(Saved entries)
------------------------------------

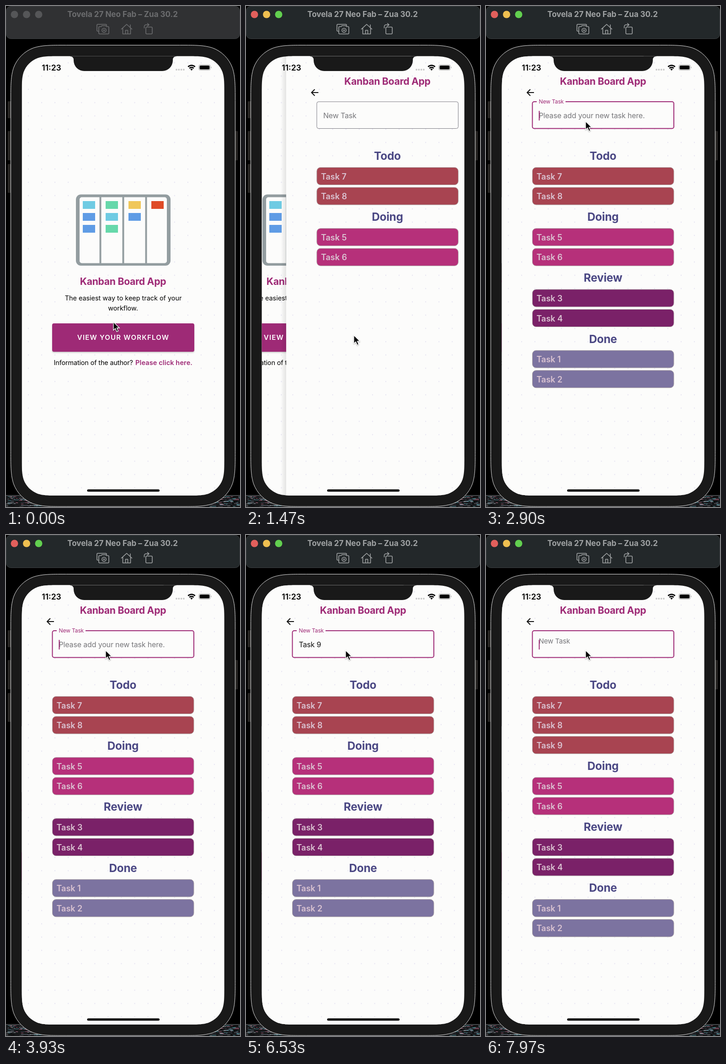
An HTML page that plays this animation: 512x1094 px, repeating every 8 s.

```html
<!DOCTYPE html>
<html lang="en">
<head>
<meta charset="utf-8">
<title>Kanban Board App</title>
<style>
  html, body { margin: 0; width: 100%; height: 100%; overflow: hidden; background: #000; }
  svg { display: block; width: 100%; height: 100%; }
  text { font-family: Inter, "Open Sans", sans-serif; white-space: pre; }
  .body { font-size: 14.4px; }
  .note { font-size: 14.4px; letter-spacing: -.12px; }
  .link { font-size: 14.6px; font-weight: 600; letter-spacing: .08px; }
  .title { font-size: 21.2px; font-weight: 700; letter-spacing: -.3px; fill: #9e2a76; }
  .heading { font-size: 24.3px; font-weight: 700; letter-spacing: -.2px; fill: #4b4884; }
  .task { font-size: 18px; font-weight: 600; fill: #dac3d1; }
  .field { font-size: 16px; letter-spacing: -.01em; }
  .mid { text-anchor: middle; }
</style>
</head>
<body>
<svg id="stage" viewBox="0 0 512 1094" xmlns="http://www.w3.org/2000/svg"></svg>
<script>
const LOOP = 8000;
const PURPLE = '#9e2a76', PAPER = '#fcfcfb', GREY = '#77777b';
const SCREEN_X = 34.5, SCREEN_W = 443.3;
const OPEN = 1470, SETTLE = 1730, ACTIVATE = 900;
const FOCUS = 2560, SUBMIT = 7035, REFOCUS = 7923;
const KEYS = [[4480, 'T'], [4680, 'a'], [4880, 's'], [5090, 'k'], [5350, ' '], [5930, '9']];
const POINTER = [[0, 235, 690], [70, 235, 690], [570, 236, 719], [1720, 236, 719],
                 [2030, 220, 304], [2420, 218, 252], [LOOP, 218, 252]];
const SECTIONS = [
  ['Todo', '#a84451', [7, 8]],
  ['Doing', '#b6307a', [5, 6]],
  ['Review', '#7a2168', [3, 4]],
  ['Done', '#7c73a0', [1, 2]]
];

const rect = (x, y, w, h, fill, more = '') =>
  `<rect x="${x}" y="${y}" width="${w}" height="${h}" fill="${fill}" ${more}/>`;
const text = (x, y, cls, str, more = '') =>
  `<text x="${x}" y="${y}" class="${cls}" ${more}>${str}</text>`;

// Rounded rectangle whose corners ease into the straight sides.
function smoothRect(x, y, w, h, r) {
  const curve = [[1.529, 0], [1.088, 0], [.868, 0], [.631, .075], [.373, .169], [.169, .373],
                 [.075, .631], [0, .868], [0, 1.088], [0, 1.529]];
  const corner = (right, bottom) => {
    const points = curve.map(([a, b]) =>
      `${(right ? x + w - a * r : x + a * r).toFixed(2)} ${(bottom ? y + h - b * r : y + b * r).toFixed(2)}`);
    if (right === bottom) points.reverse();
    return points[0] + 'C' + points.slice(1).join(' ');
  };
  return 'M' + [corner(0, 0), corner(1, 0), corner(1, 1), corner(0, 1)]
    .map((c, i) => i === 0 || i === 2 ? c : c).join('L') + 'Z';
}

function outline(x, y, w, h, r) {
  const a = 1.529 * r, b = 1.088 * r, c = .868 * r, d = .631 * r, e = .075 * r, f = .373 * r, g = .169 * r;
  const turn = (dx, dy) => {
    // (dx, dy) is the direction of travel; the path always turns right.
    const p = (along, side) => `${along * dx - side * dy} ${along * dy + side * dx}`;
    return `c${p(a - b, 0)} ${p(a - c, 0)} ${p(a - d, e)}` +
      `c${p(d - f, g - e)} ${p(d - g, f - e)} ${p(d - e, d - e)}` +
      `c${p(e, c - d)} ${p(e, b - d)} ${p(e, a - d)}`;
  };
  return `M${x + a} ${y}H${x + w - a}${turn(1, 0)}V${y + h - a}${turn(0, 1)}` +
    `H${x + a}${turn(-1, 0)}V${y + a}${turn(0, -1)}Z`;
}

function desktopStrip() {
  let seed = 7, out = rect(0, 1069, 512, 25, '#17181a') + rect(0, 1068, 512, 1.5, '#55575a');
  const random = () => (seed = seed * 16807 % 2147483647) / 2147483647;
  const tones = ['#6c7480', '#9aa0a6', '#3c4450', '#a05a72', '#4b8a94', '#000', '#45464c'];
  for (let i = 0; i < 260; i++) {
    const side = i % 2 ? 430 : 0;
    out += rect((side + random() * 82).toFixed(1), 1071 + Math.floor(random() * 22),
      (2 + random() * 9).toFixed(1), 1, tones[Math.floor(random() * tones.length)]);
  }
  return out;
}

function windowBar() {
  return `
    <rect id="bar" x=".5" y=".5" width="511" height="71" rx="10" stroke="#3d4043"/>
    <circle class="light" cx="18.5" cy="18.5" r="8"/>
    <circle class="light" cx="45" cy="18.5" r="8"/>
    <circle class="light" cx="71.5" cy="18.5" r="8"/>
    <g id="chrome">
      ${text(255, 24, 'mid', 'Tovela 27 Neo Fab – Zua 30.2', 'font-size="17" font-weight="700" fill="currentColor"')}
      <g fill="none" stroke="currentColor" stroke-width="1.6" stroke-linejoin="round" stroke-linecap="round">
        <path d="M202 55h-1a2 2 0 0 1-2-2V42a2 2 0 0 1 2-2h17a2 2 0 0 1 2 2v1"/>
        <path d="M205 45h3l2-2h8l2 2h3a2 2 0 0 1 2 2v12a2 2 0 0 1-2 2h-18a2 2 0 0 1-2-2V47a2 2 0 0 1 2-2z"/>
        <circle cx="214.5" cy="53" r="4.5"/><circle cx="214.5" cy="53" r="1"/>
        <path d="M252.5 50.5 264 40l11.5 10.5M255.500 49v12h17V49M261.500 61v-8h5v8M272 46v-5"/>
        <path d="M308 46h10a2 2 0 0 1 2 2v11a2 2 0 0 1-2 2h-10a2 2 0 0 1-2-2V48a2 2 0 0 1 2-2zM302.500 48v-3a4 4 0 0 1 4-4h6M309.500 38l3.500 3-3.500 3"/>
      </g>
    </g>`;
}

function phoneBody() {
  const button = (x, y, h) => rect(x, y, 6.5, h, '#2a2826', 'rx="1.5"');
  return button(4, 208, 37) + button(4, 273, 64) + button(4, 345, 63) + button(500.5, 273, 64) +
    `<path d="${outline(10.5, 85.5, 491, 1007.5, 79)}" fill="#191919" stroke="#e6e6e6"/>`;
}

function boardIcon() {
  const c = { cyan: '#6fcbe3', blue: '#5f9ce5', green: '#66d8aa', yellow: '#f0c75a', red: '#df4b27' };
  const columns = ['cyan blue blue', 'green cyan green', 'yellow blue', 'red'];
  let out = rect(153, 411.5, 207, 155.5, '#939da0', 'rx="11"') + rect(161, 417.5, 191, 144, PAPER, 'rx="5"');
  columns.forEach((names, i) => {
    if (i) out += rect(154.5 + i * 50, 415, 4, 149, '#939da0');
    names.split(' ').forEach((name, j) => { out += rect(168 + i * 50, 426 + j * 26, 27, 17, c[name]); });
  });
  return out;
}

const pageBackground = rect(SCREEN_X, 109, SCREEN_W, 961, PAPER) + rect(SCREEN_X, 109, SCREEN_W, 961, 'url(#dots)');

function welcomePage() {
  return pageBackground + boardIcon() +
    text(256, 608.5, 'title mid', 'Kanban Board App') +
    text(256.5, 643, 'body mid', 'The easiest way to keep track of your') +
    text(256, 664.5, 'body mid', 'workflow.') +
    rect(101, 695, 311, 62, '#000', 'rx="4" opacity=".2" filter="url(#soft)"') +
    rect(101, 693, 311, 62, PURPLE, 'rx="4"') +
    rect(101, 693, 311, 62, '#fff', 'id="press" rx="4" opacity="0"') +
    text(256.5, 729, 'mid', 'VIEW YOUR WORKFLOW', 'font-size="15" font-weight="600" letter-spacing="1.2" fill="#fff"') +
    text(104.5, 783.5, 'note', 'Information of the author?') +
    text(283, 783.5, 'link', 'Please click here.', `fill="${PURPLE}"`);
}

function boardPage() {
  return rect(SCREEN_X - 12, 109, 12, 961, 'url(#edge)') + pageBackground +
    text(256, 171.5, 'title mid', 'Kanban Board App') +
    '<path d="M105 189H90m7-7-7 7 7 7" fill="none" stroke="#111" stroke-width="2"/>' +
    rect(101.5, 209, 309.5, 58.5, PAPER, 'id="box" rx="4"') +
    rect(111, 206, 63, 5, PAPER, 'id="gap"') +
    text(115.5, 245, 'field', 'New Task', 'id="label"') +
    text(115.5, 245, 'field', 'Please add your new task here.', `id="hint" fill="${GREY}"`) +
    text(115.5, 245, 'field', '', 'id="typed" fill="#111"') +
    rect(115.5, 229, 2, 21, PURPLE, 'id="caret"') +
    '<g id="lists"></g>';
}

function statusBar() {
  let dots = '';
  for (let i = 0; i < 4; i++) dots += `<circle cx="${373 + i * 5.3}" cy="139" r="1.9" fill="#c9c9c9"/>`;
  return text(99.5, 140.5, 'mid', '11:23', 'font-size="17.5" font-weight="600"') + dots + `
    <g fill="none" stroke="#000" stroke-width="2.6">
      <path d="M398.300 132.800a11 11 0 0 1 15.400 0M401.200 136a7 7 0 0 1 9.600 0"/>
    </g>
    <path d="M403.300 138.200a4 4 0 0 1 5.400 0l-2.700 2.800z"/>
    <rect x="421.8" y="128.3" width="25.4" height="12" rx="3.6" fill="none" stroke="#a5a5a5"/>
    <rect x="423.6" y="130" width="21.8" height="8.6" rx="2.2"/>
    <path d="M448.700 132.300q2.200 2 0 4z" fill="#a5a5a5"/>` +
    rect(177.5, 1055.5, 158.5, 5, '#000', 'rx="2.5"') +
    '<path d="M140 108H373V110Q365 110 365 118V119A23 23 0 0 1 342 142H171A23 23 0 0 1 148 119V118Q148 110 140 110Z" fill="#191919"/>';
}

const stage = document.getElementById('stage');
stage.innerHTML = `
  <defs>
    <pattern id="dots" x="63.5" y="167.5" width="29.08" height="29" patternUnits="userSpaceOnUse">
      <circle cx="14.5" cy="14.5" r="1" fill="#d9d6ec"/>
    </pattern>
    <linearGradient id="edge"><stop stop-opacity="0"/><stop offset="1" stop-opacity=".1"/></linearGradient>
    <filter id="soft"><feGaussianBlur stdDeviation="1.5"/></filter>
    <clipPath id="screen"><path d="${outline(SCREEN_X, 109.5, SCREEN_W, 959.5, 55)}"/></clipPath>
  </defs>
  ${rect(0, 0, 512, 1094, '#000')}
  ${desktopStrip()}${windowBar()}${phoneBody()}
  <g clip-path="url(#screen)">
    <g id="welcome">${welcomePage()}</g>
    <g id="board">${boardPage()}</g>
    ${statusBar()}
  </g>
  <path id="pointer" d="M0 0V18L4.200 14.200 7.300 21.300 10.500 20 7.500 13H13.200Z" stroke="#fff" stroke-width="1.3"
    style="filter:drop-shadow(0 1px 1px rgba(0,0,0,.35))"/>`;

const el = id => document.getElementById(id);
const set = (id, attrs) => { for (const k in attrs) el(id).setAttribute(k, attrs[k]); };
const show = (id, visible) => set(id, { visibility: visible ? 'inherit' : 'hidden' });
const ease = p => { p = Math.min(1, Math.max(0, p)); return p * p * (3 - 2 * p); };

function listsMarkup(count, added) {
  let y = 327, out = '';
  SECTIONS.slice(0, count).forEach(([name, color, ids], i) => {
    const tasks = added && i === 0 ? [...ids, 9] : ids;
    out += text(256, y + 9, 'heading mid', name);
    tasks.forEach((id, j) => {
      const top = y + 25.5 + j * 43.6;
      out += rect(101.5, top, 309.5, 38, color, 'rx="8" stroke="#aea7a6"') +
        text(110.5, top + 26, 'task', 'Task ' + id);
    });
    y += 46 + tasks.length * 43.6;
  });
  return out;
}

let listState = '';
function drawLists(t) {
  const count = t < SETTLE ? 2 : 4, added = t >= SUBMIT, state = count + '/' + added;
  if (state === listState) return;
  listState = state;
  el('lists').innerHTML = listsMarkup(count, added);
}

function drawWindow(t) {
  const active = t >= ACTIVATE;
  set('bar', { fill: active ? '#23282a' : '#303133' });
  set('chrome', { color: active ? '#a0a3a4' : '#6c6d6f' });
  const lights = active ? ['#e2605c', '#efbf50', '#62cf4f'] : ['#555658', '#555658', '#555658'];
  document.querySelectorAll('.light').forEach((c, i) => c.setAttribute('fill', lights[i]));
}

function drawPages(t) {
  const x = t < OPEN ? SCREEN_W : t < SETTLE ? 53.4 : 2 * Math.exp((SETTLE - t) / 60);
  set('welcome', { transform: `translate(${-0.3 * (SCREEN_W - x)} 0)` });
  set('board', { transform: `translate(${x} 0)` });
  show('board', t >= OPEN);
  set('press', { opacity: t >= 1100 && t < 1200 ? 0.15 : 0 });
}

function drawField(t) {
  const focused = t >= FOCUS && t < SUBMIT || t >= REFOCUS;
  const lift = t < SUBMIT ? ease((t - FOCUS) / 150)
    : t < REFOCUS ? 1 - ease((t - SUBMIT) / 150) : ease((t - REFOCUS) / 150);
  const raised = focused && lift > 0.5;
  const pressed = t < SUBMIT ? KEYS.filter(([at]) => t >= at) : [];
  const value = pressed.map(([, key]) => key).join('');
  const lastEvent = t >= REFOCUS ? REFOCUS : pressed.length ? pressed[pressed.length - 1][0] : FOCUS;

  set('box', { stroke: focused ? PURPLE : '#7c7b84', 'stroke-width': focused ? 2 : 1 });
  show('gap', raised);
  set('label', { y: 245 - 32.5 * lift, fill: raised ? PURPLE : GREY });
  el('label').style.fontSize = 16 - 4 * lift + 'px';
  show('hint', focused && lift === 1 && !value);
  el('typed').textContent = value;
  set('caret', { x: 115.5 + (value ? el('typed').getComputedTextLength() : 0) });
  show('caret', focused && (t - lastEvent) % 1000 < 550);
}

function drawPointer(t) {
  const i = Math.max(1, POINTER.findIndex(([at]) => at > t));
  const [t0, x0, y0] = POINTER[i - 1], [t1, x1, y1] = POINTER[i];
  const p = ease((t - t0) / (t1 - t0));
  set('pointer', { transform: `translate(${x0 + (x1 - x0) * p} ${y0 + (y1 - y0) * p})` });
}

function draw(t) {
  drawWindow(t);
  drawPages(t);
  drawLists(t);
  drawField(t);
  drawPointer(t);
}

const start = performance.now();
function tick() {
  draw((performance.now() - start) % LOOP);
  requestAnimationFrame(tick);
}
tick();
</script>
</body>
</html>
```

------------------------------------

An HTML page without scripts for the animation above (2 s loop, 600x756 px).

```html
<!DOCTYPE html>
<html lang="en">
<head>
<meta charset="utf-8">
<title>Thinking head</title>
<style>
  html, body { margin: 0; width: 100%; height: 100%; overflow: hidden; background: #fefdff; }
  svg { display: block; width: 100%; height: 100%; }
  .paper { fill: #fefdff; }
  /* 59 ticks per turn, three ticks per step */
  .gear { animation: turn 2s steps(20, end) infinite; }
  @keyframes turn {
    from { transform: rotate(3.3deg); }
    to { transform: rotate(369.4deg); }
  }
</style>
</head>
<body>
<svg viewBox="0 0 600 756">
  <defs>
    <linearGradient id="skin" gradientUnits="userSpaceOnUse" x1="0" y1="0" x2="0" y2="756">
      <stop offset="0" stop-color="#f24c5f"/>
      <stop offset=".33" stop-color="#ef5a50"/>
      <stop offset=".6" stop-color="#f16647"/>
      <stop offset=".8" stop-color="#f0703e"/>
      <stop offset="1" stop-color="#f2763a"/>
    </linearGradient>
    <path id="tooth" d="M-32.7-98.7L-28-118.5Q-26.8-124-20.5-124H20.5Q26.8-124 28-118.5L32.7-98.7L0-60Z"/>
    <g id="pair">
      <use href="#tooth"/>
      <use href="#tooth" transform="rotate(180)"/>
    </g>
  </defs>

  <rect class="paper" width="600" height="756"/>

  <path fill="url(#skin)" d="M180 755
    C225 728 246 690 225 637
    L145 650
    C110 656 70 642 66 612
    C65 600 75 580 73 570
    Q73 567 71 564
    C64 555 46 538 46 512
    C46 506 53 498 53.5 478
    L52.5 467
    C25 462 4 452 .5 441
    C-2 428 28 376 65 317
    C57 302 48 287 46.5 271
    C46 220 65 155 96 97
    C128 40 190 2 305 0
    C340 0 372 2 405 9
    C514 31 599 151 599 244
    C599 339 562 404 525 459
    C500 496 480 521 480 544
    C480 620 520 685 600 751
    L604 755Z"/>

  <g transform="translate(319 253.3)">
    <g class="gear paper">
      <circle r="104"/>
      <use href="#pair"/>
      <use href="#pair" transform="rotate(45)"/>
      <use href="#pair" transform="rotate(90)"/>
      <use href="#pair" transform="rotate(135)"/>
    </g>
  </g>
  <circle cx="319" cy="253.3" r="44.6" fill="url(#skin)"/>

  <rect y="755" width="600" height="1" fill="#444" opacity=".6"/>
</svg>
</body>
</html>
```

------------------------------------

Exercise details
The lines to return are those with the string "offset" in them; copy each from the entries above.

Result of this exercise
    <linearGradient id="edge"><stop stop-opacity="0"/><stop offset="1" stop-opacity=".1"/></linearGradient>
      <stop offset="0" stop-color="#f24c5f"/>
      <stop offset=".33" stop-color="#ef5a50"/>
      <stop offset=".6" stop-color="#f16647"/>
      <stop offset=".8" stop-color="#f0703e"/>
      <stop offset="1" stop-color="#f2763a"/>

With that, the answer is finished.